_Prompt_
Find every line below with "markerHeight" in it and give only how many there are.

════════════════════

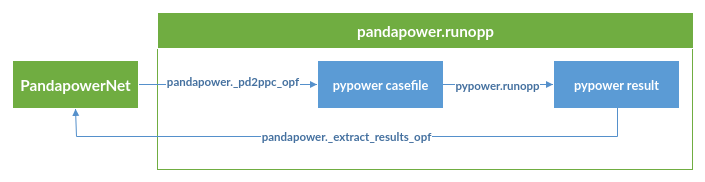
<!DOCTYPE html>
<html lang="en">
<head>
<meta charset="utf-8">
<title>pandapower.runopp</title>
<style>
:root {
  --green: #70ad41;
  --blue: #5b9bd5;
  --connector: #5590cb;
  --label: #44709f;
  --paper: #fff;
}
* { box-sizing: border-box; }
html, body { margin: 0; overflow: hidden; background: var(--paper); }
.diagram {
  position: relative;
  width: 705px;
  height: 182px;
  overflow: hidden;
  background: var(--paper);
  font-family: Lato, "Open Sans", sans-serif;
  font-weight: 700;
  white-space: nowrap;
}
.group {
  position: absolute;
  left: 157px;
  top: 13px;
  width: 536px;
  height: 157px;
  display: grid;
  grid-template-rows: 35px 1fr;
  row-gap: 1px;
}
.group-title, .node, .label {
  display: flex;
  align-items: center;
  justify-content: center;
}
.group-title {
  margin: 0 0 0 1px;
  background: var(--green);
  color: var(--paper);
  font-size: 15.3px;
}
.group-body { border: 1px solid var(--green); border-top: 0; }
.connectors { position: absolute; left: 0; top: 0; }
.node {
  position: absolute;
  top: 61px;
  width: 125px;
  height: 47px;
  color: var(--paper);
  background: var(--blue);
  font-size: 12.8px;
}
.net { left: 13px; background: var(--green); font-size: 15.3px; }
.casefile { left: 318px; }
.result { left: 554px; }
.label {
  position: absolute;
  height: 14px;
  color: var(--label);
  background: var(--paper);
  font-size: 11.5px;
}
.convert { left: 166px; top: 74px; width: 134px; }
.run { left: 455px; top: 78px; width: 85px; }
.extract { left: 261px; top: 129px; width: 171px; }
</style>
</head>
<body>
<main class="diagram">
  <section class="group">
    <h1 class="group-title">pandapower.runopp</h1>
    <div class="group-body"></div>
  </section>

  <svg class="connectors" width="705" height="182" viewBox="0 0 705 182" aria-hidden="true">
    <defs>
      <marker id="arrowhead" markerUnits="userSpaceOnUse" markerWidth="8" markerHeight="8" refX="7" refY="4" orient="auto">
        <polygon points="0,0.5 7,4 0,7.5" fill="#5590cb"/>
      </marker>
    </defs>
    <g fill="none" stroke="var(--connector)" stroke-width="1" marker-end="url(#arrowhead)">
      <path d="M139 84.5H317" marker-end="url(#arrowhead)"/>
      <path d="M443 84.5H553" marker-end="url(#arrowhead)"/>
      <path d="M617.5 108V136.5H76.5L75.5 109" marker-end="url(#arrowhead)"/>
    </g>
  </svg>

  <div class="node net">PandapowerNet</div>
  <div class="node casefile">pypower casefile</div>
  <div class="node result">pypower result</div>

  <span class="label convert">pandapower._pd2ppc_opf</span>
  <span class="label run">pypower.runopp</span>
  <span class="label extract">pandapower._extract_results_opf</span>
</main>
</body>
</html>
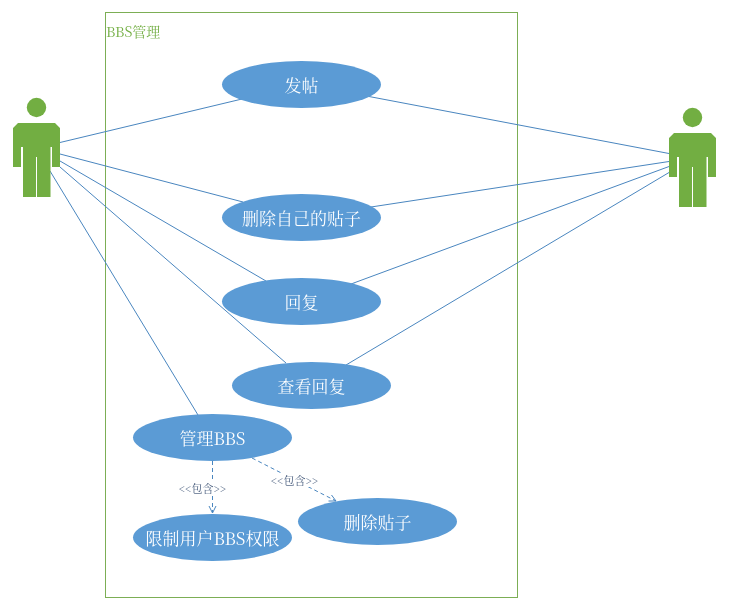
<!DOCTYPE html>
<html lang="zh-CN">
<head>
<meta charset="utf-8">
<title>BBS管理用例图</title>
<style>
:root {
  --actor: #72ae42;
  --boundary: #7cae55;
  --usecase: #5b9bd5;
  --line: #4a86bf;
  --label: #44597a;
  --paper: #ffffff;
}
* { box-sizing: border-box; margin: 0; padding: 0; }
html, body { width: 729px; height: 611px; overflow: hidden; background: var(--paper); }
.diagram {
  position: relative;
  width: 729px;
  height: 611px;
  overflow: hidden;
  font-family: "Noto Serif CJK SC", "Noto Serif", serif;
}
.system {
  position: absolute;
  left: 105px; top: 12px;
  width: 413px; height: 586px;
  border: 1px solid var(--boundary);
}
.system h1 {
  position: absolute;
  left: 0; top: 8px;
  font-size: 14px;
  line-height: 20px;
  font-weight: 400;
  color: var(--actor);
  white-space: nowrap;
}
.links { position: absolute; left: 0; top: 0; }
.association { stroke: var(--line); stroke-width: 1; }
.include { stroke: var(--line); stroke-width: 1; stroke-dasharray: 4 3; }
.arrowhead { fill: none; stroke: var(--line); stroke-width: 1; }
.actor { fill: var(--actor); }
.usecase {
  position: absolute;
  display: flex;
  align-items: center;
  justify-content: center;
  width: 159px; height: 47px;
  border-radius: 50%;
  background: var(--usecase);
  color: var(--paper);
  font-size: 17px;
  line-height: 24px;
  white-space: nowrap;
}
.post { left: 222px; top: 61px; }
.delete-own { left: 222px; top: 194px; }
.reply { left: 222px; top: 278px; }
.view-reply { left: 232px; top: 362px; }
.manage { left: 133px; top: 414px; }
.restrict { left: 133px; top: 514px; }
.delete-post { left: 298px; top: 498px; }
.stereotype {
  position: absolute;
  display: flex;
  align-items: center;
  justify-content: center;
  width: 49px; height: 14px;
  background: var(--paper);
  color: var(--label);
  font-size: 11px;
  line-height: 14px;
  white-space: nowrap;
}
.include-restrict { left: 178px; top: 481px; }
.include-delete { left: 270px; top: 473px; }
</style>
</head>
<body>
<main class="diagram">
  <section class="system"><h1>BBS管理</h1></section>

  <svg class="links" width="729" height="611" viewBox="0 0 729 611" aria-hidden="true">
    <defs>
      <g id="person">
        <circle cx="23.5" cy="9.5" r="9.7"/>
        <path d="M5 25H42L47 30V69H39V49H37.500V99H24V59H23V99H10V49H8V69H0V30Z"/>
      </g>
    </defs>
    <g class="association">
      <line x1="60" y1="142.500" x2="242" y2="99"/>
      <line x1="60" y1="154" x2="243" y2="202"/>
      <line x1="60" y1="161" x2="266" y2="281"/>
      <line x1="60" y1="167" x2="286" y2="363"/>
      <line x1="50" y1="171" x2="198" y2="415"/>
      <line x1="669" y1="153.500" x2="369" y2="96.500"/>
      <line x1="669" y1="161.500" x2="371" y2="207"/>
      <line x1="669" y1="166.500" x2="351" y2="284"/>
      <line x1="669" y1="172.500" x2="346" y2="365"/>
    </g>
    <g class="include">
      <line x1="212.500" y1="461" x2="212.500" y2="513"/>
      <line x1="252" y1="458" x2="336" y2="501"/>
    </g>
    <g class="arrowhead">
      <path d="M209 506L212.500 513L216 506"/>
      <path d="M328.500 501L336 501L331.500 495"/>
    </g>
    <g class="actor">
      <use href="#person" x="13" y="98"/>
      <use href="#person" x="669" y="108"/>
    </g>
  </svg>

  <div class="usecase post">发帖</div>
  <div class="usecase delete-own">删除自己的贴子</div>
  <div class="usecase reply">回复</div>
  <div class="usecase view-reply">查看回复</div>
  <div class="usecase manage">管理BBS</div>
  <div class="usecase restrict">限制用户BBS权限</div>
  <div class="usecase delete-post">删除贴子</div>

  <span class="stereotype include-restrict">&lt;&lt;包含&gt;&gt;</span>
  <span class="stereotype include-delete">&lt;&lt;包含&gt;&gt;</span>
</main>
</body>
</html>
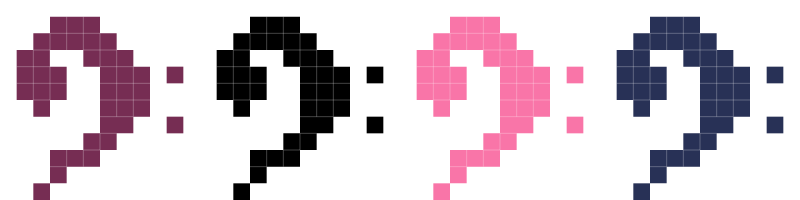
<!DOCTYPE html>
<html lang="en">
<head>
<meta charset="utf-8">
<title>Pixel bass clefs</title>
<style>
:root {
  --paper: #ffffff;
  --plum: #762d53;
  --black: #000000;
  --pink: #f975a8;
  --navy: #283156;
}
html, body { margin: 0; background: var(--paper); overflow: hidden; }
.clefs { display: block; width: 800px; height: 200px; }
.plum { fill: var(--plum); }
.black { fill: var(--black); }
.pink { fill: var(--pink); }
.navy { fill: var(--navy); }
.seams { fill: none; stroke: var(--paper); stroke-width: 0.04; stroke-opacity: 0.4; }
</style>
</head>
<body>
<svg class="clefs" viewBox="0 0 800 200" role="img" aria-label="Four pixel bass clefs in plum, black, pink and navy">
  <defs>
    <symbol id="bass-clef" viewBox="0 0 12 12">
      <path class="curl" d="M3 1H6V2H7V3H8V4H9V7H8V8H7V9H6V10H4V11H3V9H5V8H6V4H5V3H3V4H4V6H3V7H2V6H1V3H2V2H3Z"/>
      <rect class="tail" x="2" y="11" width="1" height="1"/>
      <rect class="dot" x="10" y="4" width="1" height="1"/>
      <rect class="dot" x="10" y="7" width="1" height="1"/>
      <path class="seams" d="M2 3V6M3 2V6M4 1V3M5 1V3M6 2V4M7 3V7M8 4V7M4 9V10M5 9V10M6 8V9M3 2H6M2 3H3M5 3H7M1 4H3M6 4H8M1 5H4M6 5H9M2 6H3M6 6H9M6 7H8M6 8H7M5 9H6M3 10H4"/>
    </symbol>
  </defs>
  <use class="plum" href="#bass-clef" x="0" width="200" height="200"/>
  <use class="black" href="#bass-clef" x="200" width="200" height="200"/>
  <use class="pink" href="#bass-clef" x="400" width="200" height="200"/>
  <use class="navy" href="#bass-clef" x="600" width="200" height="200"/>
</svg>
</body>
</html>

════════════════════

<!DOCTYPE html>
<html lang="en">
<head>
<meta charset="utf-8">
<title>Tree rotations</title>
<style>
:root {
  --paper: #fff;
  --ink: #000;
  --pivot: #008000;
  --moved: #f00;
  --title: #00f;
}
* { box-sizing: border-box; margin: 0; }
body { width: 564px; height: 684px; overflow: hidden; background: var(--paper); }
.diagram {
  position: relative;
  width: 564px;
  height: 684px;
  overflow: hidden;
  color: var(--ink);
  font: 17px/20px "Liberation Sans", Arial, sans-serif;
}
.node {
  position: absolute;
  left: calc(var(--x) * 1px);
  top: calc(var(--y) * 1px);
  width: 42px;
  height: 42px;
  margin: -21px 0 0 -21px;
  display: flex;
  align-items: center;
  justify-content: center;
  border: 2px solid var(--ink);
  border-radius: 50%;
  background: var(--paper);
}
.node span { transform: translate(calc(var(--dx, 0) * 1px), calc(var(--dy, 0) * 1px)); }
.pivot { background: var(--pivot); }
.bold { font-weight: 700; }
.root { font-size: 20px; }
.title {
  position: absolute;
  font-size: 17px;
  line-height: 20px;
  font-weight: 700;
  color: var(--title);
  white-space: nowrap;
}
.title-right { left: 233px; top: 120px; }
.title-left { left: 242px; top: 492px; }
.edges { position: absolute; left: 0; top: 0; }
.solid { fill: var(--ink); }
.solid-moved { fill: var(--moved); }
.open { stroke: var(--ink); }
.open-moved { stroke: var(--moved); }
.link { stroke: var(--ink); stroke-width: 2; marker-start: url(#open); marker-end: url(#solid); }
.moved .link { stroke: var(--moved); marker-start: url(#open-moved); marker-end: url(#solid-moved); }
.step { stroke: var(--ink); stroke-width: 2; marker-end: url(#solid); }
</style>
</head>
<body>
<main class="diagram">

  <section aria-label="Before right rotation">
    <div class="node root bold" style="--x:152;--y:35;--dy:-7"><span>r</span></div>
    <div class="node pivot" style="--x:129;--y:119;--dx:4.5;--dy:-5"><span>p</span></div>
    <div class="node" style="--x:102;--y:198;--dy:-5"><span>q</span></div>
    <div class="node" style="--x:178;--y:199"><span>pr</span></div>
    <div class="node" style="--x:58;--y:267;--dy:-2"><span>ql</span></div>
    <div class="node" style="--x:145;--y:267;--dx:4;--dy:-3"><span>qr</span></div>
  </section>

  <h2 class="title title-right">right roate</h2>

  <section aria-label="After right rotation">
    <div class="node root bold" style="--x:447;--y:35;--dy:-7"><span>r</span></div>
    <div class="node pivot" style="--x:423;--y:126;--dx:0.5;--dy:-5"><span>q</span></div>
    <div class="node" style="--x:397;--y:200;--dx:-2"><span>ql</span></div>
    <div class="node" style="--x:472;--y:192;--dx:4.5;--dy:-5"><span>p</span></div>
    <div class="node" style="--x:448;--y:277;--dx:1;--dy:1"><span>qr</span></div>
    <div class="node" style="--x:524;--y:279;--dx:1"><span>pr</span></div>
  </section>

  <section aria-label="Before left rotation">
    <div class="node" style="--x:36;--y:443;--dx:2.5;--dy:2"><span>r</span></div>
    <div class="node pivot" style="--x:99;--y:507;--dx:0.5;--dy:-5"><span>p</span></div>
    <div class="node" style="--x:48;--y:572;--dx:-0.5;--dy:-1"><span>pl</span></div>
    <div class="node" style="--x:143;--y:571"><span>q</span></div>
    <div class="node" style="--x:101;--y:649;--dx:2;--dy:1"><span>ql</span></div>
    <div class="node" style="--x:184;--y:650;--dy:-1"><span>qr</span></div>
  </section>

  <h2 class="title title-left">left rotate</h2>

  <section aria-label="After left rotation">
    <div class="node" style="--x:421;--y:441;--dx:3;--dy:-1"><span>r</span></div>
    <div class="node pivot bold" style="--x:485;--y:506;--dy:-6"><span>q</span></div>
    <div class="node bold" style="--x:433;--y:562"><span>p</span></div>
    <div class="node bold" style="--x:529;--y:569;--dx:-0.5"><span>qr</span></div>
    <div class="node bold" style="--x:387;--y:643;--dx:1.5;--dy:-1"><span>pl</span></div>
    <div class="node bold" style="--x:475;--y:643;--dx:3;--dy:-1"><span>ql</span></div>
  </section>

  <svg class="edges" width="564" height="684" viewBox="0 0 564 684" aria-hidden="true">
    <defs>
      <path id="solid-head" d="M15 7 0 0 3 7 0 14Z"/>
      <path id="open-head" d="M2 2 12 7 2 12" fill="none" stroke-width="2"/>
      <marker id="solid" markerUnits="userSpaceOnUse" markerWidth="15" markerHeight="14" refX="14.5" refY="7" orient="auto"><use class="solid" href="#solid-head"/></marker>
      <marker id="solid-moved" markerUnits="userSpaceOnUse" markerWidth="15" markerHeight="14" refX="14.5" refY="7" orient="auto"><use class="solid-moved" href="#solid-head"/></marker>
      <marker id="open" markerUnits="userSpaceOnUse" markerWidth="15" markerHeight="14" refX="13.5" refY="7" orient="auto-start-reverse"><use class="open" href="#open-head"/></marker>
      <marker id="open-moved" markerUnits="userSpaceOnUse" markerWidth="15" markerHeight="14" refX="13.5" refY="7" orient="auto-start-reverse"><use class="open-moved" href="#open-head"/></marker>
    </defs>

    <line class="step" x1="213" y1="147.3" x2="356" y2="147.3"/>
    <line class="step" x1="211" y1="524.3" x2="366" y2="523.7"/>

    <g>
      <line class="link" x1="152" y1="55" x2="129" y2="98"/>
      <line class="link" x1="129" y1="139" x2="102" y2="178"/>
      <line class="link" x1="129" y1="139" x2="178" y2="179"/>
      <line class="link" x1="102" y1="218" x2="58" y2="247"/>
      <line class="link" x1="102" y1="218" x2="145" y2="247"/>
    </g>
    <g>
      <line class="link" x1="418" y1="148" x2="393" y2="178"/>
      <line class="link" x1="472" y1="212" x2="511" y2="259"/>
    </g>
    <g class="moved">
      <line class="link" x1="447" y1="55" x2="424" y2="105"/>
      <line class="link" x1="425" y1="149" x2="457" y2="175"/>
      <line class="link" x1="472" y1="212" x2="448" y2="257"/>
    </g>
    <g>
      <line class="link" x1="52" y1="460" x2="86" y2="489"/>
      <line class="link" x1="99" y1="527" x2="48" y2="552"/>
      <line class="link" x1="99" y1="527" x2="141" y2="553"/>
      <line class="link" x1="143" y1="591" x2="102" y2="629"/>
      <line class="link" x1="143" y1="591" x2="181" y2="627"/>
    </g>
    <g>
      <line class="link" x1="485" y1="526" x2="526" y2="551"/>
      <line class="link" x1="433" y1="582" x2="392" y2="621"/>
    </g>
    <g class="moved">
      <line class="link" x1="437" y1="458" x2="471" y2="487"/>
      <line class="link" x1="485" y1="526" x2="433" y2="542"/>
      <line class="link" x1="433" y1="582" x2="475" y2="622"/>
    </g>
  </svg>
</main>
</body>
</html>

════════════════════

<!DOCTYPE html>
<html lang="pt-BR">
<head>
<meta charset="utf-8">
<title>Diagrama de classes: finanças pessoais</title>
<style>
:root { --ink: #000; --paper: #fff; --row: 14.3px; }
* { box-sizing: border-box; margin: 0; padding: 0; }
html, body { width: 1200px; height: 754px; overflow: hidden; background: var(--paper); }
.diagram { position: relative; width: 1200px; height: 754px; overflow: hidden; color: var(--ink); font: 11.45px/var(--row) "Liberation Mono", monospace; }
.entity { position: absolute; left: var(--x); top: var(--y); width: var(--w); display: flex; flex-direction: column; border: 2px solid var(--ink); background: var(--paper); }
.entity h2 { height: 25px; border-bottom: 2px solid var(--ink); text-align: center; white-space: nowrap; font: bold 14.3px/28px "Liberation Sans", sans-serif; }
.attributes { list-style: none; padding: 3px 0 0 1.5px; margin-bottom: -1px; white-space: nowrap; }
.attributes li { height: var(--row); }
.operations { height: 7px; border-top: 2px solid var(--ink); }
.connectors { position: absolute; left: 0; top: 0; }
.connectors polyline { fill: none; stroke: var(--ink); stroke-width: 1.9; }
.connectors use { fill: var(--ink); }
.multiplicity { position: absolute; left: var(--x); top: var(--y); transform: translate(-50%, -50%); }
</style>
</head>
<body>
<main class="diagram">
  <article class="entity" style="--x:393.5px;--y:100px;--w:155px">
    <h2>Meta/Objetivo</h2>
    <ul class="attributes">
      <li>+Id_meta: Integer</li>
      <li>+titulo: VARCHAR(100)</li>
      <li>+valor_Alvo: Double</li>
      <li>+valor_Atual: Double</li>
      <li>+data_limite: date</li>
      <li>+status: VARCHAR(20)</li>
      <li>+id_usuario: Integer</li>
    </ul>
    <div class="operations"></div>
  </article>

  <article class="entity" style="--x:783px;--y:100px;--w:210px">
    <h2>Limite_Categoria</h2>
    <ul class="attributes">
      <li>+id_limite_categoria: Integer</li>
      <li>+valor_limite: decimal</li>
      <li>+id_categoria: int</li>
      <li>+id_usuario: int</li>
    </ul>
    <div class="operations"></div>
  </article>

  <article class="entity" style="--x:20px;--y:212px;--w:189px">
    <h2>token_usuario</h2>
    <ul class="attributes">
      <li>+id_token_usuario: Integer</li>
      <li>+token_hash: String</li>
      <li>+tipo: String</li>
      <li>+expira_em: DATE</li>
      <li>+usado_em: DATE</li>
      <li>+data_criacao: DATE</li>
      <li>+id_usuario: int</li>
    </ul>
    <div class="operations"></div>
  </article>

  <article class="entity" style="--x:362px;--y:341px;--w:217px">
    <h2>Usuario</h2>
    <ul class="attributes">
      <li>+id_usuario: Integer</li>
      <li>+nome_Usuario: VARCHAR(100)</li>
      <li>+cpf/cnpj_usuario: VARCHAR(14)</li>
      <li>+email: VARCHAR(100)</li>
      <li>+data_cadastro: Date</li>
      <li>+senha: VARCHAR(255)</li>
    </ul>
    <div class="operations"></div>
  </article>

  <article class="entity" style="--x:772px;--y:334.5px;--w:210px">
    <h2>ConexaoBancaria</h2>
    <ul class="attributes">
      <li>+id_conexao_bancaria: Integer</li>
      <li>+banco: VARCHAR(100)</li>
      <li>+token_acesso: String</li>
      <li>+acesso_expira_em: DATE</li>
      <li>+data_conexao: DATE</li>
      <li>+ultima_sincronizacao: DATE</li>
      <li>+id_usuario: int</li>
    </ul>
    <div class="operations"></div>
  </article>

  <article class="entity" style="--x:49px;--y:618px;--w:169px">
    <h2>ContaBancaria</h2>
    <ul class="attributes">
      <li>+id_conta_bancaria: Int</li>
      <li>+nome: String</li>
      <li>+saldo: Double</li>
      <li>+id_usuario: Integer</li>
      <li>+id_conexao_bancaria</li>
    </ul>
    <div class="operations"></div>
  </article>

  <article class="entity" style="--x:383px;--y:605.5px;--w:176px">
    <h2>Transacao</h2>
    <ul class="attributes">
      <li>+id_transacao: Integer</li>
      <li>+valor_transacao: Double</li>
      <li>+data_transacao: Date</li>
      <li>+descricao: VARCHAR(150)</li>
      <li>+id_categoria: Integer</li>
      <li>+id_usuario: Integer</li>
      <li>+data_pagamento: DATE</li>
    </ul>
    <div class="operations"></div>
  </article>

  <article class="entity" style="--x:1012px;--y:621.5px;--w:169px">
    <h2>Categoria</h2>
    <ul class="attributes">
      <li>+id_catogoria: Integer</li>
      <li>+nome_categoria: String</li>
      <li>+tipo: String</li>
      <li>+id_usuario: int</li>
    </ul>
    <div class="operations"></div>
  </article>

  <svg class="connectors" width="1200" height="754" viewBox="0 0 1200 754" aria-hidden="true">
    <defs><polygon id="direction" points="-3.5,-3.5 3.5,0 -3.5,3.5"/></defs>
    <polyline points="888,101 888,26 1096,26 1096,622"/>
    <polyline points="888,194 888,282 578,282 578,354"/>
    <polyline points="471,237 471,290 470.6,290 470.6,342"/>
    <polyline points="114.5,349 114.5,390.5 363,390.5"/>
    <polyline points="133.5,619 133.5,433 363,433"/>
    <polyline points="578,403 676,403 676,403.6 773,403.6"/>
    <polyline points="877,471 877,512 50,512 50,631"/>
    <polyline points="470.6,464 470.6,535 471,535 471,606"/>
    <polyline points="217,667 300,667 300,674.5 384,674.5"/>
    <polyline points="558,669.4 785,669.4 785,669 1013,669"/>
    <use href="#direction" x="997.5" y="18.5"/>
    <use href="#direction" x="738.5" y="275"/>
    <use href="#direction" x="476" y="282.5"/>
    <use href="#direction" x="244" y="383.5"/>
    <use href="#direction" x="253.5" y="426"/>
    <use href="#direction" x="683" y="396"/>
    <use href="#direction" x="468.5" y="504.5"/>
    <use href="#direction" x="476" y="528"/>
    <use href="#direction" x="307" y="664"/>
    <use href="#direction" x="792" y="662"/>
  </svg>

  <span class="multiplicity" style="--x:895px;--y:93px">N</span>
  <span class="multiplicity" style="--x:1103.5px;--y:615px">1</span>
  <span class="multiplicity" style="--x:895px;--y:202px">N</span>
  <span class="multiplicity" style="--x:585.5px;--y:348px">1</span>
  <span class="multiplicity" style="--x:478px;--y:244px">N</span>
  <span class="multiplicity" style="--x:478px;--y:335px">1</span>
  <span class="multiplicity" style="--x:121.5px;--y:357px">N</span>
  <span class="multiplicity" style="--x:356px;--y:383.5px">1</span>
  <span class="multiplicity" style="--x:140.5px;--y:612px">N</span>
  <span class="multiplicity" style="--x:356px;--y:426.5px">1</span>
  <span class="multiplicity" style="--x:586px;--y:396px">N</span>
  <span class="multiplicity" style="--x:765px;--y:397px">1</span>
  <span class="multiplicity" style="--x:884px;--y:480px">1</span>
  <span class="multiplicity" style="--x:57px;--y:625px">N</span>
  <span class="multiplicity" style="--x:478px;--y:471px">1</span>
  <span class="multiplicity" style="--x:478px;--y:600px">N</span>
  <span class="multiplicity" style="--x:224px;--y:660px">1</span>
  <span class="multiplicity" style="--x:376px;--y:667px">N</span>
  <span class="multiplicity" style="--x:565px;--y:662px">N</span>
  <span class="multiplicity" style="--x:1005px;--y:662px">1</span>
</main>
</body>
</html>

════════════════════

_Your response_
5